By Wayne Young posted 05-03-2022 11:00

It's inarguable that the fallout from the COVID-19 pandemic has changed our lives in significant ways forever. Masking, vaccinations, social distancing, handwashing and other health-related elements of managing exposure to the virus have become ingrained in our social interactions. But there are non-medical adjustments to our daily living as well - working from home, food delivery instead of eating at restaurants, and even passing the offering plate at church all now look different.

One of the non-medical side effects of COVID has been the central role the virus has begun to play in the political arena. Mask mandates and vaccine requirements have taken center stage, but in the current election season the issue that is starting top emerge is the concept of parental rights in education.

Amidst the very public discussion about restriction of personal rights associated with COVID mitigation measures, nearly a dozen states have been considering legislation that emphasizes the pre-eminence of parental rights in directing the education of their children. Arizona, Kansas, Missouri and others are looking at adopting legislation that gives parents expansive rights to challenge educational decisions made by public schools. 

The Arizona bill would allow parents to sue teachers and other government officials if they “usurp’’ parents’ “fundamental right to direct the upbringing, education, health care and mental health of their children.’’ In Virginia, it could be argued that the election for governor was decided based on the winner's emphatic support for preserving parental rights in education.

These measures extend far beyond masking, vaccinations, in-person learning, or curriculum. They tend to include very broad language establishing what some have described as a parental veto over educational decisions made by school districts and educators. Some commentators see these bills as a byproduct of COVID-related mandates and restrictions, reflecting a desire among the public to re-assert individual liberties after two years of turmoil.
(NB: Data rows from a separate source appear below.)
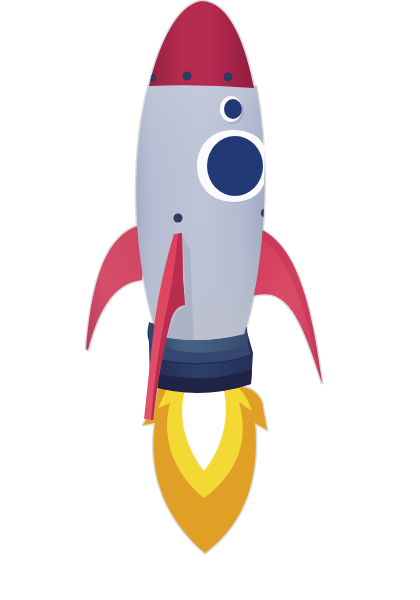
<!DOCTYPE html>
<html lang="en">
<head>
<meta charset="utf-8">
<title>Rocket</title>
<style>
:root {
  --paper: #ffffff;
  --edge: #dcdadd;
  --navy: #213a75;
  --rivet: #2d3a62;
  --flame-outer: #e09f25;
  --flame-middle: #f4d935;
  --flame-core: #ffffff;
}
html, body { margin: 0; background: var(--paper); overflow: hidden; }
.rocket { display: block; width: 420px; height: 600px; }
.outline { fill: none; stroke: var(--edge); stroke-width: 3; stroke-linejoin: round; }
.rivet { fill: var(--rivet); }
.glass { fill: var(--navy); }
.rim { fill: #fbfbfd; }
.flame-outer { fill: var(--flame-outer); }
.flame-middle { fill: var(--flame-middle); }
.flame-core { fill: var(--flame-core); }
</style>
</head>
<body>
<svg class="rocket" viewBox="0 0 420 600" role="img" aria-label="Rocket with a red nose, red fins and a yellow flame">
  <defs>
    <linearGradient id="hull-shade">
      <stop offset="0" stop-color="#a4aec6"/>
      <stop offset=".12" stop-color="#b4bdd2"/>
      <stop offset=".5" stop-color="#bec5d7"/>
      <stop offset=".82" stop-color="#b3bbd0"/>
      <stop offset="1" stop-color="#a0a9c2"/>
    </linearGradient>
    <linearGradient id="hull-fade" x2="0" y2="1">
      <stop offset="0" stop-color="#c9d0df" stop-opacity=".45"/>
      <stop offset=".5" stop-color="#b6bfd3" stop-opacity="0"/>
      <stop offset="1" stop-color="#bdbfca" stop-opacity=".75"/>
    </linearGradient>
    <linearGradient id="nose-shade">
      <stop offset="0" stop-color="#96213f"/>
      <stop offset=".3" stop-color="#b42c4e"/>
      <stop offset=".6" stop-color="#b52a4f"/>
      <stop offset="1" stop-color="#8f1d3f"/>
    </linearGradient>
    <linearGradient id="left-fin-shade" x1="1" y1="0" x2="0" y2="1">
      <stop offset="0" stop-color="#cf4562"/>
      <stop offset=".6" stop-color="#d44d69"/>
      <stop offset="1" stop-color="#b53f60"/>
    </linearGradient>
    <linearGradient id="right-fin-shade" x2="1" y2="1">
      <stop offset="0" stop-color="#d23a59"/>
      <stop offset=".5" stop-color="#db4c69"/>
      <stop offset="1" stop-color="#c23a5a"/>
    </linearGradient>
    <linearGradient id="front-fin-shade" x2="0" y2="1">
      <stop offset="0" stop-color="#dd3f5c"/>
      <stop offset="1" stop-color="#e4526c"/>
    </linearGradient>
    <linearGradient id="band-shade">
      <stop offset="0" stop-color="#2f4568"/>
      <stop offset=".4" stop-color="#476485"/>
      <stop offset="1" stop-color="#354c73"/>
    </linearGradient>
    <linearGradient id="skirt-shade">
      <stop offset="0" stop-color="#222c52"/>
      <stop offset=".5" stop-color="#2d3f68"/>
      <stop offset="1" stop-color="#262f58"/>
    </linearGradient>
    <path id="left-fin" d="M137 226C108 237 92 274 86 349L88 350C97 316 111 283 142 280L146 240Z"/>
    <path id="right-fin" d="M260 229C292 244 310 290 322 383C309 345 297 302 272 295Q264 293 252 296Z"/>
    <path id="hull" d="M149 85C132 145 133 235 146 290Q150 312 158 336Q200 345 244 334C264 270 272 170 256 86Z"/>
    <path id="nose" d="M149 86C158 48 176 4 202 1C231 2 246 48 254 88Q200 84 149 86Z"/>
    <path id="flame" d="M158 388L155 406L143 425L155 423C147 478 169 523 205 553C244 524 260 480 255 423L267 430L262 402Q256 388 238 386Z"/>
    <clipPath id="hull-clip"><use href="#hull"/></clipPath>
    <clipPath id="nose-clip"><use href="#nose"/></clipPath>
  </defs>

  <g class="outline">
    <use href="#left-fin"/>
    <use href="#right-fin"/>
    <use href="#hull"/>
    <use href="#nose"/>
    <use href="#flame"/>
  </g>

  <g id="exhaust">
    <use href="#flame" class="flame-outer"/>
    <path class="flame-middle" d="M168 386L158 408L170 403C160 440 176 476 204 498C237 474 250 441 239 402L252 411Q246 393 236 386Z"/>
    <path class="flame-core" d="M186 386C177 414 184 446 204 471C224 446 230 414 223 386Z"/>
  </g>

  <g id="side-fins">
    <use href="#left-fin" fill="url(#left-fin-shade)"/>
    <use href="#right-fin" fill="url(#right-fin-shade)"/>
    <path d="M260 229C292 244 310 290 322 383C308 315 291 262 262 238Z" fill="#c02f50" opacity=".45"/>
  </g>

  <g id="engine">
    <path d="M149 324Q146 332 149 342L150 383Q200 401 251 384L253 353L246 328Z" fill="url(#skirt-shade)"/>
    <path d="M149 322Q147 332 150 343Q200 362 248 345L247 327Q200 343 149 322Z" fill="url(#band-shade)"/>
    <path d="M150 343Q200 362 248 345L251 356Q204 370 150 358Z" fill="#34486f"/>
    <path d="M150 372Q204 386 252 369L251 384Q200 401 150 386Z" fill="#1f2347"/>
    <path d="M150 358Q204 371 252 355" fill="none" stroke="#212b52" stroke-width="1.5"/>
  </g>

  <g id="body">
    <use href="#hull" fill="url(#hull-shade)"/>
    <use href="#hull" fill="url(#hull-fade)"/>
    <g clip-path="url(#hull-clip)">
      <path d="M183 236L186 306L176 313L164 345H194L190 250Z" fill="#8e98b5" opacity=".35"/>
      <ellipse class="rivet" cx="264" cy="213" rx="3" ry="4"/>
    </g>
    <circle class="rivet" cx="178" cy="218" r="4.5"/>
  </g>

  <g id="nose-cone">
    <use href="#nose" fill="url(#nose-shade)"/>
    <g clip-path="url(#nose-clip)">
      <ellipse class="rivet" cx="153" cy="78" rx="3" ry="4"/>
      <circle class="rivet" cx="187" cy="76" r="4.5"/>
      <circle class="rivet" cx="228" cy="77" r="4.5"/>
    </g>
  </g>

  <g id="portholes">
    <ellipse cx="233" cy="111" rx="11" ry="13" fill="#8f9ab8" opacity=".5"/>
    <ellipse class="rim" cx="231" cy="109" rx="11" ry="13"/>
    <ellipse class="glass" cx="233" cy="109" rx="9" ry="10"/>
    <path d="M200 181Q214 206 243 202Q258 198 264 184Z" fill="#8f9ab8" opacity=".4"/>
    <path class="rim" d="M265 147C259 135 247 130 233 130C211 130 197 146 197 166C197 187 212 202 234 202C249 202 260 195 264 184Z"/>
    <ellipse class="glass" cx="235" cy="166" rx="28" ry="30"/>
  </g>

  <g id="front-fin">
    <path d="M174 234L182 233L183 280L185 305Q176 305 171 319Q160 360 153 420L144 419L152 345Q157 290 174 234Z" fill="url(#front-fin-shade)"/>
    <path d="M182 233L183 280L185 305Q176 305 171 319Q160 360 153 420L151 420Q155 365 166 312Q174 278 178 234Z" fill="#b92d4e"/>
  </g>
</svg>
</body>
</html>
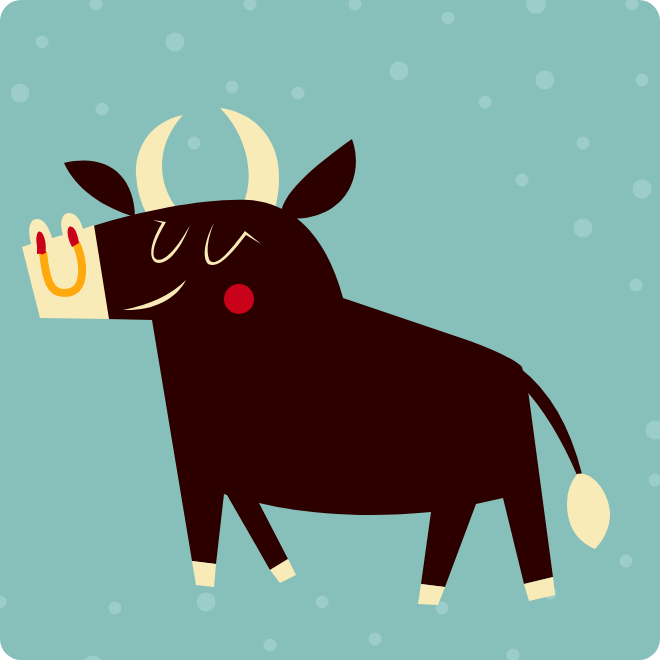
<!DOCTYPE html>
<html lang="en">
<head>
<meta charset="utf-8">
<title>Bull in the snow</title>
<style>
:root {
  --sky: #87c0bb;
  --snow: #9ccdca;
  --hide: #2d0000;
  --cream: #f9ebb8;
  --red: #c90119;
  --gold: #ffa90f;
}
html, body { margin: 0; background: #fff; overflow: hidden; }
svg { display: block; width: 660px; height: 660px; }
.sky { fill: var(--sky); }
.snow { fill: var(--snow); }
.hide { fill: var(--hide); }
.cream { fill: var(--cream); }
.red { fill: var(--red); }
.ring { fill: none; stroke: var(--gold); stroke-width: 8; }
.lash { fill: none; stroke: var(--cream); stroke-width: 2; }
</style>
</head>
<body>
<svg viewBox="0 0 660 660" role="img" aria-label="Smiling dark bull with cream horns and a gold nose ring on a snowy teal card">
  <defs>
    <clipPath id="card"><rect width="660" height="660" rx="21"/></clipPath>
  </defs>
  <g clip-path="url(#card)">
    <rect class="sky" width="660" height="660"/>
    <g class="snow" id="snowfall">
      <circle cx="96" cy="4" r="6.5"/>
      <circle cx="250" cy="4" r="6.5"/>
      <circle cx="355" cy="4" r="6.5"/>
      <circle cx="536" cy="4" r="10"/>
      <circle cx="632" cy="4" r="6.5"/>
      <circle cx="448" cy="18" r="6.5"/>
      <circle cx="42" cy="42" r="6.5"/>
      <circle cx="175" cy="42" r="9.5"/>
      <circle cx="399" cy="71" r="9.5"/>
      <circle cx="545" cy="80" r="9.5"/>
      <circle cx="642" cy="80" r="6.5"/>
      <circle cx="20" cy="93" r="9.5"/>
      <circle cx="232" cy="87" r="6.5"/>
      <circle cx="298" cy="93" r="6.5"/>
      <circle cx="102" cy="109" r="6.5"/>
      <circle cx="485" cy="102" r="6.5"/>
      <circle cx="194" cy="143" r="6.5"/>
      <circle cx="583" cy="143" r="6.5"/>
      <circle cx="522" cy="180" r="6.5"/>
      <circle cx="642" cy="189" r="9.5"/>
      <circle cx="583" cy="228" r="9.5"/>
      <circle cx="636" cy="285" r="6.5"/>
      <circle cx="655" cy="430" r="9.5"/>
      <circle cx="655" cy="480" r="6.5"/>
      <circle cx="626" cy="561" r="6.5"/>
      <circle cx="550" cy="593" r="6.5"/>
      <circle cx="0" cy="602" r="6.5"/>
      <circle cx="115" cy="608" r="6.5"/>
      <circle cx="206" cy="602" r="9.5"/>
      <circle cx="322" cy="602" r="6.5"/>
      <circle cx="442" cy="608" r="6.5"/>
      <circle cx="270" cy="645" r="6.5"/>
      <circle cx="375" cy="639" r="6.5"/>
      <circle cx="513" cy="655" r="6.5"/>
      <circle cx="93" cy="665" r="9.5"/>
    </g>

    <g id="tail">
      <path class="hide" d="M520 368Q564 402 582 474L577 475Q553 419 522 386Z"/>
      <path class="cream" d="M577 474C590 470 609 490 610 514Q610 533 595 549C574 540 567 523 567 503Q567 487 577 474Z"/>
    </g>

    <g id="horns" class="cream">
      <path d="M183 115C149 122 135 149 136 174Q137 196 147 215L178 210C155 181 157 143 183 115Z"/>
      <path d="M220 108C259 113 280 144 279 179Q279 195 274 212L243 204C256 175 246 134 220 108Z"/>
    </g>

    <g id="ears" class="hide">
      <path d="M64 163C107 153 134 175 135 217C102 207 76 189 64 163Z"/>
      <path d="M352 139C366 179 342 225 281 218C278 196 314 166 352 139Z"/>
    </g>

    <path id="body" class="hide" d="M93 226C145 210 206 198 249 200C298 204 328 242 343 298L470 341Q513 357 522 367L528 390L553 577L524 584L503 498L476 504L445 587L421 584L431 512C370 518 310 515 259 503L288 559L270 570L227 495L224 494L216 564L192 561L152 320L107 319Z"/>

    <g id="hooves" class="cream">
      <path d="M192 561L216 564L214 587L196 585Z"/>
      <path d="M270 570L288 559L296 575L280 583Z"/>
      <path d="M421 584L445 587L438 605L418 604Z"/>
      <path d="M524 584L553 577L555 595L529 601Z"/>
    </g>

    <g id="muzzle">
      <path class="cream" d="M22 247L31 244C27 228 30 219 37 219C44 219 49 227 52 238L63 235C59 222 62 213 69 213C77 213 81 222 83 229L94 225L109 319L40 318Z"/>
      <path class="ring" d="M43 252C46 280 50 293 64 293C78 293 83 283 82 266Q81 254 76 243"/>
      <ellipse class="red" cx="41" cy="243" rx="4.5" ry="11.5" transform="rotate(-8 41 243)"/>
      <path class="red" d="M37 254L46 253L45 246L37 246Z"/>
      <path class="red" d="M69 227C74 224 78 235 79 243L72 247C68 240 66 230 69 227Z"/>
    </g>

    <g id="face">
      <path class="cream" d="M153 220L166 222C157 237 152 249 154 257C161 267 177 249 190 225C180 251 166 267 155 262C148 257 151 241 162 223Z"/>
      <path class="cream" d="M214 223C207 240 206 254 210 261C218 267 232 248 245 231L261 244L246 235C232 253 219 269 208 264C201 257 206 237 214 223Z"/>
      <path class="cream" d="M123 310Q164 302 186 280C175 301 151 311 123 310Z"/>
      <circle class="red" cx="239" cy="299" r="15"/>
    </g>
  </g>
</svg>
</body>
</html>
Kentucky is not exempt from the conversation. Senate Bill 40, sponsored by Senator Steven West, sought to establish a parental bill of rights in Kentucky. Although it eventually did not pass, it did pass the Senate and will likely be brought up again in the future. And my own anecdotal experience leads me to believe the issue will not disappear anytime soon. I received a piece of campaign material in the mail this week, touting the fact that my legislator wanted to be re-elected so he could continue to "protect the rights of parents."

The issue resonates with the public, and we will need to be ready to address it when it re-emerges.